After a brief stroll through Clayton, I headed out to visit one of the area’s biggest attractions: Boldt Castle. Every castle should have a good story, and Boldt Castle certainly does—in the early 1900s, George Boldt, the proprietor of the Waldorf Astoria Hotel, started building what he called ‘a mammoth cottage’ for his wife, sparing no expense on materials and decorations. But as the towering six-story, 120-room structure neared completion, Boldt’s wife died suddenly, and he ordered all construction cease. The castle sat vacant for 73 years and fell into disrepair until 1978, when the Thousand Islands Bridge Authority began restoring much of it to its former intended glory. I spent over an hour on the island, exploring the main building as well as the tunnels, gardens and adjacent structures such as the “playhouse” tower, complete with a basement level bowling alley.

1,000 Islands
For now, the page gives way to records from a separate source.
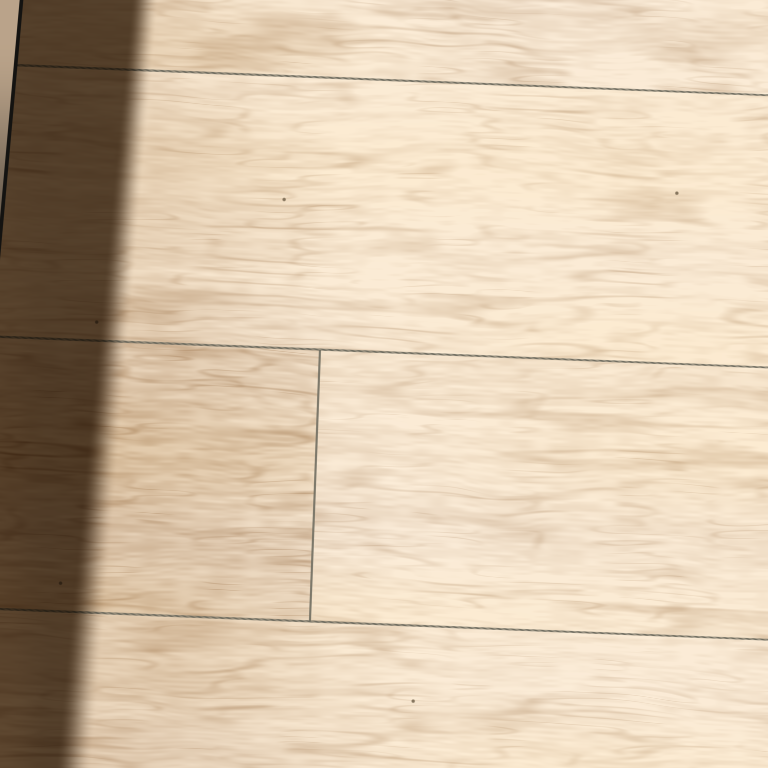
Write a Shadertoy shader that draws this texture.

```glsl
// Pale oak floor planks with thin grey seams, a soft shadow and a wall edge at the left.

const float ROW_HEIGHT   = 0.3545;  // plank width across the canvas
const float ROW_START    = 0.207;   // height of the lowest seam at the left
const float ROW_TILT     = 0.040;   // fall of the seams towards the right
const float PLANK_LENGTH = 2.4;
const float PLANK_SHIFT  = 0.8;     // stagger from row to row
const float JOINT_START  = 0.3965;
const float JOINT_TILT   = 0.037;
const float SEAM_HALF    = 0.0014;
const float EDGE_HALF    = 0.0024;
const float SPECK_CELLS  = 6.0;
const float SPECK_CHANCE = 0.10;
const float STREAKS      = 0.42;    // strength of the thin dark fibres

const vec3 PALE_OAK   = vec3(0.972, 0.905, 0.812);
const vec3 TAN_OAK    = vec3(0.805, 0.695, 0.570);
const vec3 SEAM_GREY  = vec3(0.44, 0.43, 0.38);
const vec3 SPECK_DARK = vec3(0.42, 0.36, 0.27);
const vec3 WALL       = vec3(0.73, 0.64, 0.54);
const vec3 EDGE_BLACK = vec3(0.08, 0.075, 0.065);
const vec3 SHADE      = vec3(0.365, 0.305, 0.235);  // light left in the shadow

float hash(vec2 p) {
    return fract(sin(dot(p, vec2(127.1, 311.7))) * 43758.5453);
}

float noise(vec2 p) {
    vec2 i = floor(p), f = fract(p);
    f = f * f * (3.0 - 2.0 * f);
    return mix(mix(hash(i), hash(i + vec2(1, 0)), f.x),
               mix(hash(i + vec2(0, 1)), hash(i + vec2(1, 1)), f.x), f.y);
}

// Coverage of a line of the given half width at distance d.
float line(float d, float halfWidth, float px) {
    return 1.0 - smoothstep(halfWidth - 0.7 * px, halfWidth + 0.7 * px, abs(d));
}

// Thin broken fibre lines along the zero level of a stretched noise.
float fibres(vec2 p, vec2 scale) {
    float ridge = 1.0 - abs(2.0 * noise(p * scale) - 1.0);
    float broken = smoothstep(0.35, 0.75, noise(p * scale * vec2(1.7, 0.35) + 40.0));
    return smoothstep(0.70, 1.0, ridge) * broken;
}

// Broad bands, fine fibres and a crisp short texture, mostly darkening.
float woodGrain(vec2 p) {
    p.y += 0.016 * (noise(p * vec2(4.0, 8.0)) - 0.5)
         + 0.006 * (noise(p * vec2(14.0, 24.0)) - 0.5);
    float bands = noise(p * vec2(1.6, 24.0)) - 0.5;
    float fine = noise(p * vec2(9.0, 120.0) + 11.0) - 0.5;
    float crisp = noise(p * vec2(45.0, 300.0) + 23.0) - 0.5;
    float dark = fibres(p, vec2(6.0, 62.0)) + 0.7 * fibres(p + 3.7, vec2(13.0, 130.0));
    return 0.20 * bands + 0.24 * fine + 0.27 * crisp - STREAKS * (dark - 0.18);
}

// Sparse small dark flecks, one at most per cell.
float specks(vec2 p, float px) {
    vec2 cell = floor(p * SPECK_CELLS);
    vec2 centre = cell + 0.2 + 0.6 * vec2(hash(cell + 3.1), hash(cell + 7.7));
    float d = length(p - centre / SPECK_CELLS);
    return step(hash(cell + 1.3), SPECK_CHANCE) * (1.0 - smoothstep(0.001, 0.002 + px, d));
}

void mainImage(out vec4 fragColor, in vec2 fragCoord) {
    vec2 p = fragCoord / iResolution.xy;
    float px = 1.0 / iResolution.y;

    // Plank layout
    float v = (p.y + ROW_TILT * p.x - ROW_START) / ROW_HEIGHT;
    float row = floor(v);
    float u = (p.x - JOINT_TILT * p.y - JOINT_START - row * PLANK_SHIFT) / PLANK_LENGTH;
    float column = floor(u);
    vec2 plank = vec2(row, column);
    float seamDist = (v - floor(v + 0.5)) * ROW_HEIGHT;
    float jointDist = (u - floor(u + 0.5)) * PLANK_LENGTH;

    // Wood tone: side light, plank variation and grain
    vec2 grainPos = vec2(p.x, p.y + ROW_TILT * p.x) + 7.0 * hash(plank + 2.0);
    float tone = 0.40 + 0.54 * smoothstep(0.08, 0.56, p.x + 0.12 * (p.y - 0.5));
    tone += 0.06 * (hash(plank) - 0.5);
    float darkPlank = 1.0 - step(0.5, abs(mod(row + 2.0 * column, 4.0) - 2.0));
    tone -= 0.22 * darkPlank;
    tone += woodGrain(grainPos) * (0.95 + 0.35 * darkPlank);
    vec3 color = mix(TAN_OAK, PALE_OAK, min(tone, 1.08));
    float hue = noise(grainPos * vec2(2.0, 9.0) + 31.0) - 0.5;
    color += hue * vec3(0.005, -0.006, -0.035);
    color = mix(color, SPECK_DARK, 0.8 * specks(p, px));

    // Seams, the long ones with a fine twisted pattern, fading to the right
    float twist = 0.84 + 0.16 * sin(6.2832 * (p.x * 105.0 + seamDist * 220.0));
    float seamHalf = SEAM_HALF * mix(1.1, 0.85, p.x);
    color = mix(color, SEAM_GREY, line(seamDist, seamHalf, px) * twist);
    color = mix(color, SEAM_GREY, 0.9 * line(jointDist, SEAM_HALF, px));

    // Soft shadow, a little lighter at the lower left
    float shadowEdge = 0.096 + 0.093 * p.y;
    float penumbra = mix(0.024, 0.018, p.y);
    float lit = smoothstep(-penumbra, penumbra, p.x - shadowEdge);
    float bounce = 1.0 + 0.12 * (1.0 - smoothstep(0.0, 0.07, p.x)) * (1.0 - p.y);
    color *= mix(SHADE * bounce, vec3(1.0), lit);

    // Wall strip and its black gap in the upper left
    float edge = p.x - 0.028 + 0.09 * (1.0 - p.y);
    vec3 wall = WALL * mix(0.55, 1.0, smoothstep(0.68, 0.95, p.y));
    color = mix(wall, color, smoothstep(-px, px, edge));
    color = mix(color, EDGE_BLACK, line(edge, EDGE_HALF, px));

    fragColor = vec4(clamp(color, 0.0, 1.0), 1.0);
}
```
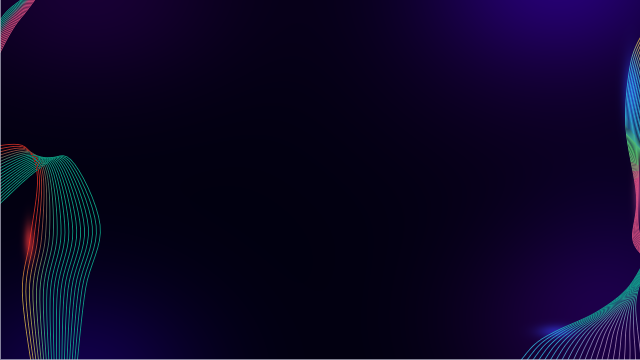
A WebGL 2 fragment shader for this background:

```glsl
#version 300 es
precision highp float;

uniform vec2 u_resolution;
out vec4 fragColor;

const vec2  CANVAS = vec2(16.0 / 9.0, 1.0);
const float LINE_HALF_WIDTH = 0.0011;
const float RIM_WIDTH = 0.0022;
const int   KNOTS = 6;
const int   STEPS_PER_SPAN = 8;

const vec3 NIGHT  = vec3(0.004, 0.000, 0.060);
const vec3 INDIGO = vec3(0.100, 0.000, 0.360);
const vec3 PLUM   = vec3(0.100, 0.000, 0.160);
const vec3 TEAL   = vec3(0.060, 0.800, 0.640);
const vec3 CYAN   = vec3(0.200, 0.800, 0.950);
const vec3 BLUE   = vec3(0.150, 0.350, 1.000);
const vec3 GREEN  = vec3(0.400, 0.950, 0.500);
const vec3 YELLOW = vec3(0.950, 0.800, 0.300);
const vec3 RED    = vec3(1.000, 0.220, 0.150);
const vec3 PINK   = vec3(0.950, 0.350, 0.550);
const vec3 PALE   = vec3(0.720, 0.600, 0.780);
const vec3 RIM    = vec3(0.800, 0.800, 0.860);

// Edge curves of each ribbon; the lines between them are blends.
const vec2 ARCH_IN[KNOTS] = vec2[](vec2(-0.01, 0.595), vec2(0.069, 0.592), vec2(0.104, 0.507),
    vec2(0.083, 0.333), vec2(0.062, 0.19), vec2(0.088, -0.02));
const vec2 ARCH_OUT[KNOTS] = vec2[](vec2(-0.01, 0.425), vec2(0.111, 0.533), vec2(0.196, 0.557),
    vec2(0.278, 0.375), vec2(0.238, 0.2), vec2(0.213, -0.02));
const vec2 CORNER_IN[KNOTS] = vec2[](vec2(-0.012, 0.926), vec2(0.0, 0.944), vec2(0.019, 0.968),
    vec2(0.037, 0.984), vec2(0.06, 1.002), vec2(0.075, 1.02));
const vec2 CORNER_OUT[KNOTS] = vec2[](vec2(-0.012, 0.833), vec2(0.0, 0.854), vec2(0.023, 0.898),
    vec2(0.046, 0.935), vec2(0.074, 0.97), vec2(0.111, 1.02));
const vec2 SIDE_IN[KNOTS] = vec2[](vec2(1.787, 0.912), vec2(1.752, 0.826), vec2(1.738, 0.653),
    vec2(1.768, 0.456), vec2(1.757, 0.34), vec2(1.782, 0.292));
const vec2 SIDE_OUT[KNOTS] = vec2[](vec2(1.829, 0.861), vec2(1.8, 0.745), vec2(1.778, 0.606),
    vec2(1.773, 0.479), vec2(1.773, 0.375), vec2(1.787, 0.306));
const vec2 FAN_IN[KNOTS] = vec2[](vec2(1.794, 0.282), vec2(1.741, 0.197), vec2(1.655, 0.132),
    vec2(1.546, 0.081), vec2(1.486, 0.044), vec2(1.44, -0.01));
const vec2 FAN_OUT[KNOTS] = vec2[](vec2(1.796, 0.248), vec2(1.778, 0.213), vec2(1.766, 0.155),
    vec2(1.771, 0.086), vec2(1.778, 0.028), vec2(1.782, -0.02));

float segmentDistance(vec2 p, vec2 a, vec2 b) {
    vec2 ab = b - a;
    return length(p - a - ab * clamp(dot(p - a, ab) / dot(ab, ab), 0.0, 1.0));
}

vec2 catmullRom(vec2 a, vec2 b, vec2 c, vec2 d, float s) {
    return b + 0.5 * s * (c - a + s * (2.0 * a - 5.0 * b + 4.0 * c - d + s * (3.0 * (b - c) + d - a)));
}

// Returns line coverage, position across the ribbon, position along it.
vec3 ribbon(vec2 p, vec2 edgeA[KNOTS], vec2 edgeB[KNOTS], int lines) {
    vec2 low = edgeA[0], high = edgeA[0];
    for (int i = 0; i < KNOTS; i++) {
        low = min(low, min(edgeA[i], edgeB[i]));
        high = max(high, max(edgeA[i], edgeB[i]));
    }
    if (any(lessThan(p, low - 0.04)) || any(greaterThan(p, high + 0.04))) return vec3(0.0);

    vec3 nearest = vec3(1.0, 0.0, 0.0);
    for (int n = 0; n < lines; n++) {
        float across = float(n) / float(lines - 1);
        vec2 knot[KNOTS];
        for (int i = 0; i < KNOTS; i++) knot[i] = mix(edgeA[i], edgeB[i], across);
        vec2 from = knot[0];
        for (int k = 0; k < KNOTS - 1; k++) {
            for (int j = 1; j <= STEPS_PER_SPAN; j++) {
                float s = float(j) / float(STEPS_PER_SPAN);
                vec2 to = catmullRom(knot[max(k - 1, 0)], knot[k], knot[k + 1], knot[min(k + 2, KNOTS - 1)], s);
                float d = segmentDistance(p, from, to);
                if (d < nearest.x) nearest = vec3(d, across, (float(k) + s) / float(KNOTS - 1));
                from = to;
            }
        }
    }
    float coverage = clamp((LINE_HALF_WIDTH - nearest.x) * u_resolution.y + 0.5, 0.0, 1.0);
    return vec3(coverage, nearest.yz);
}

float glow(vec2 p, vec2 center, vec2 radius) {
    vec2 q = (p - center) / radius;
    return exp(-dot(q, q));
}

void main() {
    vec2 p = gl_FragCoord.xy / u_resolution * CANVAS;

    // Night sky with a wide glow near each corner
    vec3 color = NIGHT;
    color += INDIGO * 0.85 * glow(p, vec2(1.57, 1.08), vec2(0.36, 0.25));
    color += PLUM * 0.65 * glow(p, vec2(1.5, 0.95), vec2(0.5, 0.4));
    color += PLUM * 0.9 * glow(p, vec2(0.25, 1.03), vec2(0.4, 0.28));
    color += INDIGO * 0.65 * glow(p, vec2(0.22, -0.06), vec2(0.34, 0.27));
    color += PLUM * 0.85 * glow(p, vec2(1.62, 0.1), vec2(0.36, 0.28));
    color += INDIGO * 0.3 * glow(p, vec2(1.75, 0.2), vec2(0.3, 0.35));

    // Small lights on the ribbon edges
    color += RED * 0.6 * glow(p, vec2(0.081, 0.329), vec2(0.014, 0.05));
    color += BLUE * 0.55 * glow(p, vec2(1.755, 0.74), vec2(0.022, 0.09));
    color += PINK * 0.5 * glow(p, vec2(1.778, 0.47), vec2(0.016, 0.08));
    color += BLUE * 0.4 * glow(p, vec2(1.546, 0.079), vec2(0.05, 0.018));

    // Left arch: warm inner lines, teal outer lines
    vec3 arch = ribbon(p, ARCH_IN, ARCH_OUT, 19);
    vec3 warm = mix(RED, YELLOW, smoothstep(0.6, 0.85, arch.z));
    color = mix(color, mix(warm, TEAL, smoothstep(0.0, 0.45, arch.y)), arch.x * 0.8);

    // Top left corner
    vec3 corner = ribbon(p, CORNER_IN, CORNER_OUT, 14);
    color = mix(color, mix(TEAL, PINK, smoothstep(0.1, 0.65, corner.y)), corner.x * 0.85);

    // Right side: rainbow running down the ribbon
    vec3 side = ribbon(p, SIDE_IN, SIDE_OUT, 14);
    vec3 rainbow = mix(YELLOW, CYAN, smoothstep(0.08, 0.25, side.z));
    rainbow = mix(rainbow, GREEN, smoothstep(0.38, 0.47, side.z));
    rainbow = mix(rainbow, PINK, smoothstep(0.48, 0.58, side.z));
    color = mix(color, rainbow, side.x * 0.85);

    // Bottom right fan
    vec3 fan = ribbon(p, FAN_IN, FAN_OUT, 22);
    vec3 fanColor = mix(mix(TEAL, CYAN, smoothstep(0.4, 0.8, fan.z)), PALE, smoothstep(0.1, 0.7, fan.y) * smoothstep(0.2, 0.7, fan.z));
    color = mix(color, fanColor, fan.x * 0.8);

    // Thin pale rim on the left and bottom edges
    float rim = clamp((RIM_WIDTH - min(p.x, p.y)) * u_resolution.y + 0.5, 0.0, 1.0);
    color = mix(color, RIM, rim * 0.8);

    fragColor = vec4(color, 1.0);
}
```
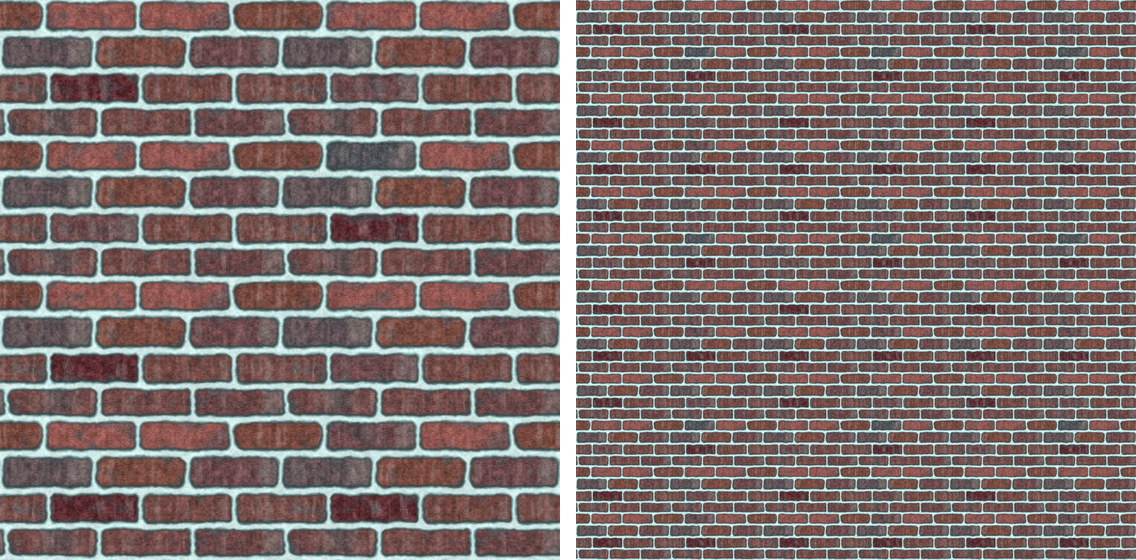
Left, the tile; right, the same tile 3 across and 3 down.
Write a WebGL 1 fragment shader that draws this texture.

```glsl
precision highp float;
// Weathered red brick wall in running bond with pale, teal-edged mortar; tiles.
uniform vec2 u_resolution;

#define BRICKS vec2(6.0, 16.0)        // repeats across and down
#define FAMILY vec2(3.0, 4.0)         // block of bricks that recurs
#define HALF_SIZE vec2(0.0788, 0.0247)
#define CORNER 0.007
#define WOBBLE 0.0042
#define GRAIN 0.15
#define ROSE vec3(0.57, 0.34, 0.32)
#define RUST vec3(0.47, 0.29, 0.25)
#define PLUM vec3(0.41, 0.28, 0.29)
#define OXBLOOD vec3(0.34, 0.16, 0.18)
#define SLATE vec3(0.31, 0.32, 0.34)
#define MORTAR vec3(0.83, 0.93, 0.92)

const float TAU = 6.2831853;
const vec3 ASH = vec3(0.48, 0.44, 0.43);
const vec3 SHADOW = vec3(0.19, 0.26, 0.27);
const vec3 TEAL = vec3(0.46, 0.62, 0.62);

float hash(vec2 p) {
  return fract(sin(dot(p, vec2(127.1, 311.7))) * 43758.55);
}

// Smooth lattice noise that wraps after a whole number of cells
float noise(vec2 p, vec2 period) {
  vec2 i = floor(p), f = fract(p);
  f = f * f * (3.0 - 2.0 * f);
  vec2 a = mod(i, period), b = mod(i + 1.0, period);
  return mix(mix(hash(a), hash(vec2(b.x, a.y)), f.x),
             mix(hash(vec2(a.x, b.y)), hash(b), f.x), f.y);
}

float roundedBox(vec2 p, vec2 halfSize, float r) {
  vec2 e = abs(p) - halfSize + r;
  return length(max(e, 0.0)) + min(max(e.x, e.y), 0.0) - r;
}

// Base colour; one brick in every other course is swapped at random
vec3 firedColor(vec2 id, vec2 kin, bool swapped) {
  if (swapped) {
    float pick = hash(id + 5.3);
    return pick < 0.4 ? OXBLOOD : pick < 0.65 ? ROSE : pick < 0.75 ? SLATE : PLUM;
  }
  if (kin.y < 0.5) return kin.x < 1.5 ? ROSE : RUST;
  if (kin.y < 1.5) return kin.x < 0.5 ? mix(SLATE, PLUM, 0.45) : kin.x < 1.5 ? RUST : PLUM;
  return mix(PLUM, RUST, hash(kin + 2.7));
}

// Mottled face with streaks, scorched patches and an ashen end
vec3 brickFace(vec2 q, vec2 id, vec2 kin) {
  bool swapped = kin.x < 0.5 && mod(kin.y, 2.0) < 0.5;
  vec2 seed = floor(40.0 * vec2(hash((swapped ? id : kin) + 1.1), hash(kin + 8.4)));
  vec2 far = vec2(512.0);
  float patches = noise(q * vec2(42.0, 55.0) + seed + 100.0, far);
  float mottle = noise(q * vec2(115.0, 95.0) + seed + 200.0, far);
  float streak = noise(q * vec2(190.0, 24.0) + seed + 300.0, far);
  vec3 col = firedColor(id, kin, swapped);
  float red = col.r - col.b;
  col = mix(col, SLATE, 0.55 * smoothstep(0.55, 0.95, patches));
  col = mix(col, ROSE, 0.35 * smoothstep(0.55, 0.9, mottle) * (1.0 - patches));
  col = mix(col, ASH, 0.45 * smoothstep(0.5, 0.95, streak) * step(red, 0.23));
  float ashenEnd = smoothstep(0.038, 0.05, q.x + 0.008 * (mottle - 0.5));
  col = mix(col, ASH, 0.6 * ashenEnd * step(red, 0.14));
  return col * (0.82 + 0.24 * mottle + 0.14 * streak);
}

void main() {
  vec2 uv = gl_FragCoord.xy / u_resolution;
  float aa = 0.7 / min(u_resolution.x, u_resolution.y);

  // Uneven courses and ragged edges
  vec2 p = vec2(uv.x, 1.0 - uv.y);
  vec2 coarse = p * 48.0, fine = p * 144.0;
  vec2 ragged = vec2(noise(coarse, vec2(24.0, 12.0)), noise(coarse + 7.0, vec2(24.0, 12.0)));
  ragged += 0.5 * vec2(noise(fine, vec2(72.0, 36.0)), noise(fine + 31.0, vec2(72.0, 36.0)));
  vec2 w = p + WOBBLE * (ragged - 0.75);
  w.y += 0.0026 * cos(TAU * (4.0 * p.y - 0.125));

  // Running bond with slightly irregular stagger
  vec2 g = w * BRICKS;
  float course = mod(floor(g.y), FAMILY.y);
  g.x -= mod(course, 2.0) < 0.5 ? 0.485 + 0.015 * course : 0.03 * course - 0.02;
  vec2 id = mod(floor(g), BRICKS);
  vec2 kin = mod(id, FAMILY);
  vec2 q = (fract(g) - 0.5) / BRICKS;

  float worn = hash(kin + 3.9);
  float radius = CORNER + 0.009 * worn * worn;
  if (kin.x > 1.5 && kin.y < 0.5) radius = 0.019;
  float d = roundedBox(q, HALF_SIZE, radius);

  // Grain shared by brick and mortar
  float grit = noise(p * 256.0, vec2(256.0)) - 0.5;
  float speck = noise(p * 400.0 + 13.0, vec2(400.0)) - 0.5;
  float grain = GRAIN * (0.6 * grit + 0.6 * speck);

  // Brick, dark rim heavier below, then mortar
  float below = smoothstep(-0.01, 0.024, q.y);
  vec3 col = brickFace(q, id, kin) + grain;
  float rim = smoothstep(-0.0055 - 0.001 * below, 0.0, d);
  col = mix(col, SHADOW, rim * (0.6 + 0.3 * below));
  float stain = noise(p * 64.0 + 5.0, vec2(64.0));
  vec3 joint = mix(TEAL, MORTAR, smoothstep(0.0, 0.0052, d + 0.0016 * (0.6 - stain)));
  joint *= 0.94 + 0.1 * stain;
  col = mix(col, joint + 0.8 * grain, smoothstep(-0.0012 - aa, 0.0014 + aa, d));
  gl_FragColor = vec4(clamp(col, 0.0, 1.0), 1.0);
}
```
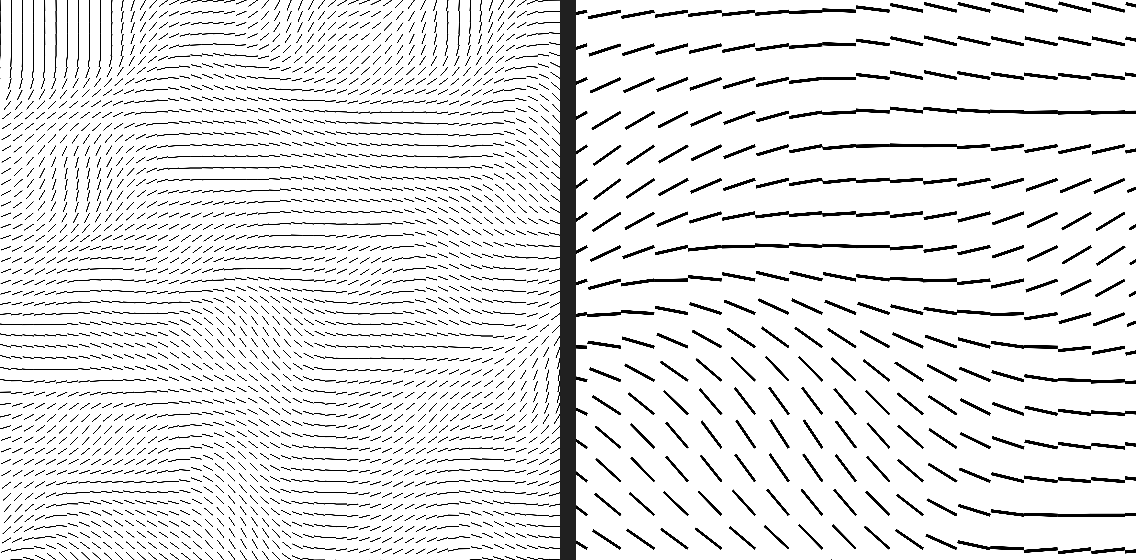
Left, the full canvas; right, a detail of the centre.
This pattern is drawn by a Shadertoy shader. Its source:

```glsl
vec2 latticeGradient(vec2 corner) {
    vec3 h = fract(corner.xyx * vec3(0.1031, 0.1030, 0.0973));
    h += dot(h, h.yzx + 33.33);
    float turn = 6.2832 * fract((h.x + h.y) * h.z);
    return vec2(cos(turn), sin(turn));
}

float gradientNoise(vec2 p) {
    vec2 cell = floor(p), f = p - cell;
    vec2 fade = f * f * f * (f * (f * 6.0 - 15.0) + 10.0);
    vec2 e = vec2(1.0, 0.0);
    float low = mix(dot(latticeGradient(cell), f),
                    dot(latticeGradient(cell + e), f - e), fade.x);
    float high = mix(dot(latticeGradient(cell + e.yx), f - e.yx),
                     dot(latticeGradient(cell + 1.0), f - 1.0), fade.x);
    return mix(low, high, fade.y);
}

// Direction of the flow at a canvas position, in radians from horizontal
float flowAngle(vec2 p) {
    float wander = gradientNoise(p * 2.9 + vec2(7.3, 3.6))
                 + 0.35 * gradientNoise(p * 5.8 + vec2(21.7, 14.2));
    // The upper left corner stands upright
    float upright = smoothstep(0.78, 0.93, p.y) * (1.0 - smoothstep(0.16, 0.46, p.x));
    return mix(2.5 * wander, 1.58, upright);
}

// Signed distance to a dash one cell long; its width is measured along an axis
float dashDistance(vec2 q, vec2 direction) {
    float across = abs(q.x * direction.y - q.y * direction.x)
                 / max(abs(direction.x), abs(direction.y));
    float along = abs(dot(q, direction) - 0.5);
    return max(across - 0.049, along - 0.5);
}

void mainImage(out vec4 fragColor, in vec2 fragCoord) {
    const float cellCount = 50.0;
    vec2 p = fragCoord / iResolution.y * cellCount;
    float nearest = 1.0;

    // Each grid point sends one dash to its left along the flow
    for (int y = 0; y <= 1; y++) {
        for (int x = 0; x <= 1; x++) {
            vec2 start = floor(p) + vec2(x, y);
            float angle = flowAngle(start / cellCount);
            vec2 direction = -vec2(cos(angle), sin(angle));
            nearest = min(nearest, dashDistance(p - start, direction));
        }
    }

    // Crisp edge, a fraction of a pixel wide
    float edge = 0.15 * cellCount / iResolution.y;
    fragColor = vec4(vec3(smoothstep(-edge, edge, nearest)), 1.0);
}
```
I capped off the weekend back at the hotel with a traditional shore dinner cooked by local fishing guide Jeff Garnsey, whose family spans nine generations in the Thousand Islands. Shore dinners date back well over a hundred years and typically consist of several courses. At first, I wasn’t convinced I would like the first course – fried strips of fatback served on a piece of potato bread with red onions and (of course) Thousand Island dressing – but the combination was surprisingly delicious. The other offerings were just as tasty – fried pieces of locally caught walleye, perch, and northern pike, the regional dish of salt potatoes, and for dessert some Canadian French toast. The feast was accompanied by wines from Coyote Moon, a local vineyard that offers two-hour wine cruises through the islands on summer weekends.

A long weekend at the Watkins Glen and the 1,000 Islands Harbor Hotels opened my eyes to the amazing culture, food, wine and scenery in the region, providing the perfect base from which to explore it all. For more information visit www.harborhotelcollection.com.



Bart Beeson is a Burlington, Vermont-based freelance travel writer and photographer. He is a regular contributor to Travel Weekly, and has published in The Washington Post, Foreign Policy and other media outlets. When he’s not traveling, Bart can be found hiking with his dog Kesey or spending time at his family’s New Hampshire lake house.

Previous post

How to Travel to Los Cabos

Next post

New York Two Ways: Contemporary and Historic in Times Square

No Comment

Leave a reply

Your email address will not be published. Required fields are marked *